> [REQUIREMENT]:
Your task is to find every line of the data that holds the string "ellipse" and copy it.

> [Source records]:
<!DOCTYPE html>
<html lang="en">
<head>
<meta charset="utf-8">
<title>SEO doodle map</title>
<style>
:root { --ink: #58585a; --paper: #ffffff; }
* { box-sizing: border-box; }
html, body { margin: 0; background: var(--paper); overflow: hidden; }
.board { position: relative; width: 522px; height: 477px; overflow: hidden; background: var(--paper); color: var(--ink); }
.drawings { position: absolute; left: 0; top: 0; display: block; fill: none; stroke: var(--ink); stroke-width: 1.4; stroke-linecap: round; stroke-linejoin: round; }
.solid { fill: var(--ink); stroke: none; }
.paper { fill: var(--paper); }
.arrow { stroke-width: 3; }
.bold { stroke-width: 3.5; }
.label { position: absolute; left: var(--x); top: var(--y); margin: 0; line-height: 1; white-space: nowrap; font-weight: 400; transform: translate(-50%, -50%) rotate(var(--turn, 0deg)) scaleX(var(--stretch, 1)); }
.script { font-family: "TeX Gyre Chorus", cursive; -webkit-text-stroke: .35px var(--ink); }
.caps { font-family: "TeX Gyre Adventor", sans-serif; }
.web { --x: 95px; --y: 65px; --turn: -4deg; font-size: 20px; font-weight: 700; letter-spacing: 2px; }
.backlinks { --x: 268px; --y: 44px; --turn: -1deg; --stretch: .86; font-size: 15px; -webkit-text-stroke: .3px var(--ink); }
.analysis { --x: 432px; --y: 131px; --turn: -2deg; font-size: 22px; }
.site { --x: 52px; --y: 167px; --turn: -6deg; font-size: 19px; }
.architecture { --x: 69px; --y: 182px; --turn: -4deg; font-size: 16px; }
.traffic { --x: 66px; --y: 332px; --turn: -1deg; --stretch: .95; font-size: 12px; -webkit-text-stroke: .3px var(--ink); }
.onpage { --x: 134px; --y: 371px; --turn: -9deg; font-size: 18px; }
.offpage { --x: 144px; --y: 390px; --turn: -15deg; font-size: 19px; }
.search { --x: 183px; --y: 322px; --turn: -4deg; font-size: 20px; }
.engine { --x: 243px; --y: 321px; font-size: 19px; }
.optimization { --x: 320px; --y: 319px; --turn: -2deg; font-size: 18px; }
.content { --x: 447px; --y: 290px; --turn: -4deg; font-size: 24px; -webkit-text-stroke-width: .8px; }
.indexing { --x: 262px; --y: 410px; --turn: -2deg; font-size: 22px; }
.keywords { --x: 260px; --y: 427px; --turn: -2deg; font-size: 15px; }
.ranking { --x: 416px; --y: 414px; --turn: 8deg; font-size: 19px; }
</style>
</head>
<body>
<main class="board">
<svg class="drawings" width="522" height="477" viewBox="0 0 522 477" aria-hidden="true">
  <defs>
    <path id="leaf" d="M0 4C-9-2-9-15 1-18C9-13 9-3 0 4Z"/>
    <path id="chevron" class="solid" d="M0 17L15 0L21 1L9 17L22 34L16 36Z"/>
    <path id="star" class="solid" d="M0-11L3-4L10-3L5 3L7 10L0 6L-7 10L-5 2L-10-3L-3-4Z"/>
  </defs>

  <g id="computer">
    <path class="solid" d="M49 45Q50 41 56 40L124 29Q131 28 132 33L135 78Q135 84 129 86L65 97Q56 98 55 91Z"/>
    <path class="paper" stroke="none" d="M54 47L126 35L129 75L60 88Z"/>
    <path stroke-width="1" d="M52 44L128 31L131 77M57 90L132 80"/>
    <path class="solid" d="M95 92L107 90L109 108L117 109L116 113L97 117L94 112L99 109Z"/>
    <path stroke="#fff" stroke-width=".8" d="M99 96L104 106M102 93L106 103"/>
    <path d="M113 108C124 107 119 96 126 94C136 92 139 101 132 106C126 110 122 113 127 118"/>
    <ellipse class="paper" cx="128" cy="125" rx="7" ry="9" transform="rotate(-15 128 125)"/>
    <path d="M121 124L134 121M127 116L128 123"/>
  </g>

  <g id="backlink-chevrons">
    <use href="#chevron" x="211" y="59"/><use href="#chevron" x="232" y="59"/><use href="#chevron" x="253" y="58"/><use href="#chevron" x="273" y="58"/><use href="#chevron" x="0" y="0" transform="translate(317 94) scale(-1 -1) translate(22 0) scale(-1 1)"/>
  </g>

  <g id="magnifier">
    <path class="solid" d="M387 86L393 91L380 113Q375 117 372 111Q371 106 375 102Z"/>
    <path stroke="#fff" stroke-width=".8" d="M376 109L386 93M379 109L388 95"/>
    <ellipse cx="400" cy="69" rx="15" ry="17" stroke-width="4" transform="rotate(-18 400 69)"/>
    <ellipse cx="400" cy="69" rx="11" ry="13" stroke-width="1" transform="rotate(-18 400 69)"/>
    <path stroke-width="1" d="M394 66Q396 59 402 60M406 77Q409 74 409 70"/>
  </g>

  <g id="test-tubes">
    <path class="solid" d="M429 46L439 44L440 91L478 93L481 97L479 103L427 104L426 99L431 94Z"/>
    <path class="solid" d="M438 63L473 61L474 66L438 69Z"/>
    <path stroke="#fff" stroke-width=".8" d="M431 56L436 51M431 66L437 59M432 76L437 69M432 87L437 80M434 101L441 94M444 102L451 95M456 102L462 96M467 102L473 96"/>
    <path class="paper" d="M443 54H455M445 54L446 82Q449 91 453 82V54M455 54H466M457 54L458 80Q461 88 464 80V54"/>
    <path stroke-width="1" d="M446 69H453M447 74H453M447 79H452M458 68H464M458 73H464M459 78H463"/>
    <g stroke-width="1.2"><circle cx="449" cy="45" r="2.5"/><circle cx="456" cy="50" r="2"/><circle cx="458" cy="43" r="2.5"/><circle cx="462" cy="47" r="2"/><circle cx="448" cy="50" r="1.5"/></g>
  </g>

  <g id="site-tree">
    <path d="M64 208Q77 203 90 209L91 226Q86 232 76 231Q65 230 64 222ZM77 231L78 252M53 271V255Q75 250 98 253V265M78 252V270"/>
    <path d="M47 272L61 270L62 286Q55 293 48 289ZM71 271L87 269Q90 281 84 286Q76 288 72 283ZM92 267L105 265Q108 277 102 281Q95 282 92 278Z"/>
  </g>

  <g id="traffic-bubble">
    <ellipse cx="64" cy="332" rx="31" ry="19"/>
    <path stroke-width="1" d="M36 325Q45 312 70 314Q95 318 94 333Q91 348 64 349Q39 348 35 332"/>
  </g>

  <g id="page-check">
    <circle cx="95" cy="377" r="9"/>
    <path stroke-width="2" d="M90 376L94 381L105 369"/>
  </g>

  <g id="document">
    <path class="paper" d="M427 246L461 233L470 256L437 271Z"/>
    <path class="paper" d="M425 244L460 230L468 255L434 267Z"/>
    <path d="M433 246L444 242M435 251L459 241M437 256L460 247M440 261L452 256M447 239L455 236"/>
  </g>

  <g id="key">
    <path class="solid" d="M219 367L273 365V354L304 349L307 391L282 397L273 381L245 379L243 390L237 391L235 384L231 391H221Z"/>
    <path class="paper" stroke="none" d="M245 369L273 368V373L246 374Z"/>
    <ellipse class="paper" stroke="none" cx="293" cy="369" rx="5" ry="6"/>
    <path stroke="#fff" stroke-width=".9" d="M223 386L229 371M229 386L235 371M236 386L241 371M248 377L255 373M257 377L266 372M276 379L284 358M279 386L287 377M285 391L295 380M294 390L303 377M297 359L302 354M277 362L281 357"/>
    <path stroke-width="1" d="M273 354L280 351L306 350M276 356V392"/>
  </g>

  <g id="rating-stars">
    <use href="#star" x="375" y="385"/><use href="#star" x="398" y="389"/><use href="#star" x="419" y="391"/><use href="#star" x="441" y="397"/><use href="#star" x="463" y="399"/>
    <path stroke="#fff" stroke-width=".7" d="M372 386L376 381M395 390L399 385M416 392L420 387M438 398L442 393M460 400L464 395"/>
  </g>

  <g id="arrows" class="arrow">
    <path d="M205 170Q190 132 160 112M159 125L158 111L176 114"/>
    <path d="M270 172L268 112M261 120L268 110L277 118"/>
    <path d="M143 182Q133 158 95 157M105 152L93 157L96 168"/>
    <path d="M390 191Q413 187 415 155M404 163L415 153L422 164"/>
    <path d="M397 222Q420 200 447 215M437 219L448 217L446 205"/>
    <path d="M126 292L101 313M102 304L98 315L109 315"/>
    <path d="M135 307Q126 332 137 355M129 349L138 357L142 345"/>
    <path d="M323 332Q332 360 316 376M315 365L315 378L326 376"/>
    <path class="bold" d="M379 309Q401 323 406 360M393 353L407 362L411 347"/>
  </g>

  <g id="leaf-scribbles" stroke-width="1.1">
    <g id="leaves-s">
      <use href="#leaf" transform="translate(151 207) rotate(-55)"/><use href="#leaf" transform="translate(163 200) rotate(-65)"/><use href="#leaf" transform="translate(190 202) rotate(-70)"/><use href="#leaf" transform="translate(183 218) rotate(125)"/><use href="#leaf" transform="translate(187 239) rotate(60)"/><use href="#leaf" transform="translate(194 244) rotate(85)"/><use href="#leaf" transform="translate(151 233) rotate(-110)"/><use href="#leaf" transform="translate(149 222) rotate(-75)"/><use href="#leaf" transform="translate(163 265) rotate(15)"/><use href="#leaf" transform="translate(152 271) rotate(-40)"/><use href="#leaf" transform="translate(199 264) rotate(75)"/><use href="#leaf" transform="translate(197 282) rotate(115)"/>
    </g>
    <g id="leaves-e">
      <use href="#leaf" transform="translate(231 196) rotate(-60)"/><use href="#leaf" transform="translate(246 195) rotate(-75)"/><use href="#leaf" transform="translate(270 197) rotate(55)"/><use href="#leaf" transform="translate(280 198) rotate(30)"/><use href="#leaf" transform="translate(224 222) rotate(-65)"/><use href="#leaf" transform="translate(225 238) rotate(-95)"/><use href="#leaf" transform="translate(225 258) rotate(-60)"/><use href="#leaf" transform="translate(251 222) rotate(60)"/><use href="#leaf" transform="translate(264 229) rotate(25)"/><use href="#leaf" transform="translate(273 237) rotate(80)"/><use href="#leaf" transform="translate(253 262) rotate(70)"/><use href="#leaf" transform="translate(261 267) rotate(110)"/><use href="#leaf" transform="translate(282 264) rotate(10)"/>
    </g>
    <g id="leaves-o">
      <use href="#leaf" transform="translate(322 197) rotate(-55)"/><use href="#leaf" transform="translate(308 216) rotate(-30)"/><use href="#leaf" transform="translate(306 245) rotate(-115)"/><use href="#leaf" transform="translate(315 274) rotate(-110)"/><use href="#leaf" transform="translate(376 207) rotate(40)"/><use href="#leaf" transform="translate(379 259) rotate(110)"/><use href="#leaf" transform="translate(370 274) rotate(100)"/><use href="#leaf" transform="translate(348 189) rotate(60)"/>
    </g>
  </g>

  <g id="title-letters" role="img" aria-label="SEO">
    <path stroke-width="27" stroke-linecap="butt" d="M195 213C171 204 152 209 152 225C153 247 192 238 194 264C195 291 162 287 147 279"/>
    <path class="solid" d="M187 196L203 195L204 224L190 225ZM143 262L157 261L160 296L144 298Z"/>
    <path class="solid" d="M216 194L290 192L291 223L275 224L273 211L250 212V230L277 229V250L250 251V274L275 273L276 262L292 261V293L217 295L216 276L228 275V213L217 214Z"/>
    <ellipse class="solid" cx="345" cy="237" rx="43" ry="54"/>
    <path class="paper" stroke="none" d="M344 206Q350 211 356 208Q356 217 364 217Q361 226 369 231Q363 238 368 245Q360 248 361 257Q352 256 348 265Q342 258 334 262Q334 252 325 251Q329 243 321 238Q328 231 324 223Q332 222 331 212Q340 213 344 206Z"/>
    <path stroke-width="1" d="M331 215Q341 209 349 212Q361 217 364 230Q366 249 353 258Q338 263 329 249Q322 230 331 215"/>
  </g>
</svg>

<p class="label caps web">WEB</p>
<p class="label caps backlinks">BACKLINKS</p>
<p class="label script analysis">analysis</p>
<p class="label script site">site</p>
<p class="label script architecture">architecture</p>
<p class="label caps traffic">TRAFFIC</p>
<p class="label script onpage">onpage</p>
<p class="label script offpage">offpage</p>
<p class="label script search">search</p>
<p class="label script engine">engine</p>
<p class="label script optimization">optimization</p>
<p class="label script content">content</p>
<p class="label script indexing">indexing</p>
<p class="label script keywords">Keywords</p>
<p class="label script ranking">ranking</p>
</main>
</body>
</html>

> [PROBLEM SOLUTION]:
    <ellipse class="paper" cx="128" cy="125" rx="7" ry="9" transform="rotate(-15 128 125)"/>
    <ellipse cx="400" cy="69" rx="15" ry="17" stroke-width="4" transform="rotate(-18 400 69)"/>
    <ellipse cx="400" cy="69" rx="11" ry="13" stroke-width="1" transform="rotate(-18 400 69)"/>
    <ellipse cx="64" cy="332" rx="31" ry="19"/>
    <ellipse class="paper" stroke="none" cx="293" cy="369" rx="5" ry="6"/>
    <ellipse class="solid" cx="345" cy="237" rx="43" ry="54"/>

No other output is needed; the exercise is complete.